Good morning fellow moms, dads and caregivers!
I am back with your weekly parenting news update. Here are some topics we recently discussed here at MotherTalkers:
The Ninth Circuit Court of Appeals in San Francisco recently heard arguments whether millions of women who work or used to work at Wal-Mart can join a class action lawsuit against the retail giant for pay discrimination, according to the San Francisco Chronicle. According to the plaintiffs, Wal-Mart showed a pattern in all 41 regions it serves of paying women, on average, $2,000 per year less than men who held the same positions. Men were also promoted at a greater rate than women, the women’s attorney said.

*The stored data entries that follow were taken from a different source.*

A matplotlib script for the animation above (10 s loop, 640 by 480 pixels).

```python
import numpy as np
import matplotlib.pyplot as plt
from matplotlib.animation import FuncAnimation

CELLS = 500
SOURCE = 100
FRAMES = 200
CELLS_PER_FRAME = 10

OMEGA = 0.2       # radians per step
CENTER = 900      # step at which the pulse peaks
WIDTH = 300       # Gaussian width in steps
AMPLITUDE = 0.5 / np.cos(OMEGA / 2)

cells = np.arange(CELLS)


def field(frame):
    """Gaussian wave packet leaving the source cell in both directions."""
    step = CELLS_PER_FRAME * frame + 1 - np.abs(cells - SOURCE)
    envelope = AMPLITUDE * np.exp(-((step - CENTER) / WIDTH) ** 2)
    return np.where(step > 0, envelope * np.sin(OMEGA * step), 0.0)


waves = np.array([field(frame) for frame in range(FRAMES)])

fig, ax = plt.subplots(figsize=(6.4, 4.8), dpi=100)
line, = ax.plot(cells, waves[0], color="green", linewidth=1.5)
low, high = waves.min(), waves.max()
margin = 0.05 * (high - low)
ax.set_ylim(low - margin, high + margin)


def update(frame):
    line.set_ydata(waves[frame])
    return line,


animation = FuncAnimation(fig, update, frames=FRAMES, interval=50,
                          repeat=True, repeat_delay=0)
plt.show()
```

Just to show you that the unemployed are not the only people lacking health insurance, 1 in 5 U.S. workers currently has no healthcare coverage, according to the Associated Press. In related news, parents here discussed the benefits their companies have slashed to stave off layoffs in light of a news story showing that less working mothers are taking advantage of benefits like flextime in order to keep their jobs.
We had a long discussion about the lack of funding for gifted programs in schools. The conversation was sparked by this Newsweek column, in which a mom griped that there were more resources poured into her special needs son than her gifted daughter. What if her daughter can come up with a cure for autism? Personally, I agreed with those of you who said the purpose of a public education is to make sure everyone is served, not provide a specialized turbo education for a few kids. That said, there were many good suggestions on how to meet the needs of gifted children within a public school classroom. Are any of your children gifted? How are they educated?
For some light reading, check out this blog written by the grandma who was recently called out by the New York Times for being an uninvolved “glam-ma.” Also, check out The Great Zucchini, a wonderful profile in the Washington Post Magazine about a guy who has the unique ability to make preschoolers laugh and makes a six-figure salary doing it.
By the way, I gave in and opened a twitter account. I am still getting the hang of it, but you can follow me at ElisaBatista. Do you tweet? I am actually not a technophile and am still reeling over the Facebook changes. The horror!
What’s up with you?